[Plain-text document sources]
========================================================================
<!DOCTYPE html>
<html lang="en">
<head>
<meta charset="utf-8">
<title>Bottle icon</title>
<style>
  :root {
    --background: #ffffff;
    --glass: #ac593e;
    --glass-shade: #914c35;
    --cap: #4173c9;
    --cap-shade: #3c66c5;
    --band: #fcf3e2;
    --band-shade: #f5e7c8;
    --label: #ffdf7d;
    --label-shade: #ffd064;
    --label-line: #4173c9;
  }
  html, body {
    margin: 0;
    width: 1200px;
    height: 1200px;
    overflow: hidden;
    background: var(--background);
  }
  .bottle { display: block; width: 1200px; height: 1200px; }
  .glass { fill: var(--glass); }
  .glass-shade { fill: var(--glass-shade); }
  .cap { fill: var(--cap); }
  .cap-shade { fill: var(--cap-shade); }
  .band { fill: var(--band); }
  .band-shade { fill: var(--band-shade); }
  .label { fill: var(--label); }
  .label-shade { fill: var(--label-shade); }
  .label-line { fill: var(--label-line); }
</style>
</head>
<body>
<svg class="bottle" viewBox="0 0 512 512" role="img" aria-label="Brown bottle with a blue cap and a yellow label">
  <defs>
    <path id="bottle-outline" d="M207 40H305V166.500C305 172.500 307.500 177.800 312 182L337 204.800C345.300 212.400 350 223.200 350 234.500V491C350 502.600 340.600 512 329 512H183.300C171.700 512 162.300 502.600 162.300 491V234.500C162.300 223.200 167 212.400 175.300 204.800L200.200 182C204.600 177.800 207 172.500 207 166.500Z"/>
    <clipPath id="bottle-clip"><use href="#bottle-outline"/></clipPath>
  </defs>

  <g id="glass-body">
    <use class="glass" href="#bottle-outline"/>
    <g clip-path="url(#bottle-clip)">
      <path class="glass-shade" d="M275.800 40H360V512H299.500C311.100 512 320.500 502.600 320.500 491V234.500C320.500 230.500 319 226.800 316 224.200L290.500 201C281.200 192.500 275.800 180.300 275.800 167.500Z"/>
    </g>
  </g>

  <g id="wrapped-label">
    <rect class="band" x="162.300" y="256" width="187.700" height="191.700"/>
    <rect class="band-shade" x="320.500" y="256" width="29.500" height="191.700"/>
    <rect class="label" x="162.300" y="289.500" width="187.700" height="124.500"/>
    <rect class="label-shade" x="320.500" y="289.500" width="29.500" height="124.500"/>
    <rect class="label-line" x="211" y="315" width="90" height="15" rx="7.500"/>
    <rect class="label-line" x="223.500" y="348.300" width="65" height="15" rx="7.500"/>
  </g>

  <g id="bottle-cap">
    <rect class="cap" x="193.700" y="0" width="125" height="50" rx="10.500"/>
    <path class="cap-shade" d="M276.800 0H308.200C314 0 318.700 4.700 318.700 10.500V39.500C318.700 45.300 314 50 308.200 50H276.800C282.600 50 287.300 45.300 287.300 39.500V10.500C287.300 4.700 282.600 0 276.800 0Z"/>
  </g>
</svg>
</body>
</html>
========================================================================
Work request - In this exercise, repeat all entries exactly.

Exercise result -
<!DOCTYPE html>
<html lang="en">
<head>
<meta charset="utf-8">
<title>Bottle icon</title>
<style>
  :root {
    --background: #ffffff;
    --glass: #ac593e;
    --glass-shade: #914c35;
    --cap: #4173c9;
    --cap-shade: #3c66c5;
    --band: #fcf3e2;
    --band-shade: #f5e7c8;
    --label: #ffdf7d;
    --label-shade: #ffd064;
    --label-line: #4173c9;
  }
  html, body {
    margin: 0;
    width: 1200px;
    height: 1200px;
    overflow: hidden;
    background: var(--background);
  }
  .bottle { display: block; width: 1200px; height: 1200px; }
  .glass { fill: var(--glass); }
  .glass-shade { fill: var(--glass-shade); }
  .cap { fill: var(--cap); }
  .cap-shade { fill: var(--cap-shade); }
  .band { fill: var(--band); }
  .band-shade { fill: var(--band-shade); }
  .label { fill: var(--label); }
  .label-shade { fill: var(--label-shade); }
  .label-line { fill: var(--label-line); }
</style>
</head>
<body>
<svg class="bottle" viewBox="0 0 512 512" role="img" aria-label="Brown bottle with a blue cap and a yellow label">
  <defs>
    <path id="bottle-outline" d="M207 40H305V166.500C305 172.500 307.500 177.800 312 182L337 204.800C345.300 212.400 350 223.200 350 234.500V491C350 502.600 340.600 512 329 512H183.300C171.700 512 162.300 502.600 162.300 491V234.500C162.300 223.200 167 212.400 175.300 204.800L200.200 182C204.600 177.800 207 172.500 207 166.500Z"/>
    <clipPath id="bottle-clip"><use href="#bottle-outline"/></clipPath>
  </defs>

  <g id="glass-body">
    <use class="glass" href="#bottle-outline"/>
    <g clip-path="url(#bottle-clip)">
      <path class="glass-shade" d="M275.800 40H360V512H299.500C311.100 512 320.500 502.600 320.500 491V234.500C320.500 230.500 319 226.800 316 224.200L290.500 201C281.200 192.500 275.800 180.300 275.800 167.500Z"/>
    </g>
  </g>

  <g id="wrapped-label">
    <rect class="band" x="162.300" y="256" width="187.700" height="191.700"/>
    <rect class="band-shade" x="320.500" y="256" width="29.500" height="191.700"/>
    <rect class="label" x="162.300" y="289.500" width="187.700" height="124.500"/>
    <rect class="label-shade" x="320.500" y="289.500" width="29.500" height="124.500"/>
    <rect class="label-line" x="211" y="315" width="90" height="15" rx="7.500"/>
    <rect class="label-line" x="223.500" y="348.300" width="65" height="15" rx="7.500"/>
  </g>

  <g id="bottle-cap">
    <rect class="cap" x="193.700" y="0" width="125" height="50" rx="10.500"/>
    <path class="cap-shade" d="M276.800 0H308.200C314 0 318.700 4.700 318.700 10.500V39.500C318.700 45.300 314 50 308.200 50H276.800C282.600 50 287.300 45.300 287.300 39.500V10.500C287.300 4.700 282.600 0 276.800 0Z"/>
  </g>
</svg>
</body>
</html>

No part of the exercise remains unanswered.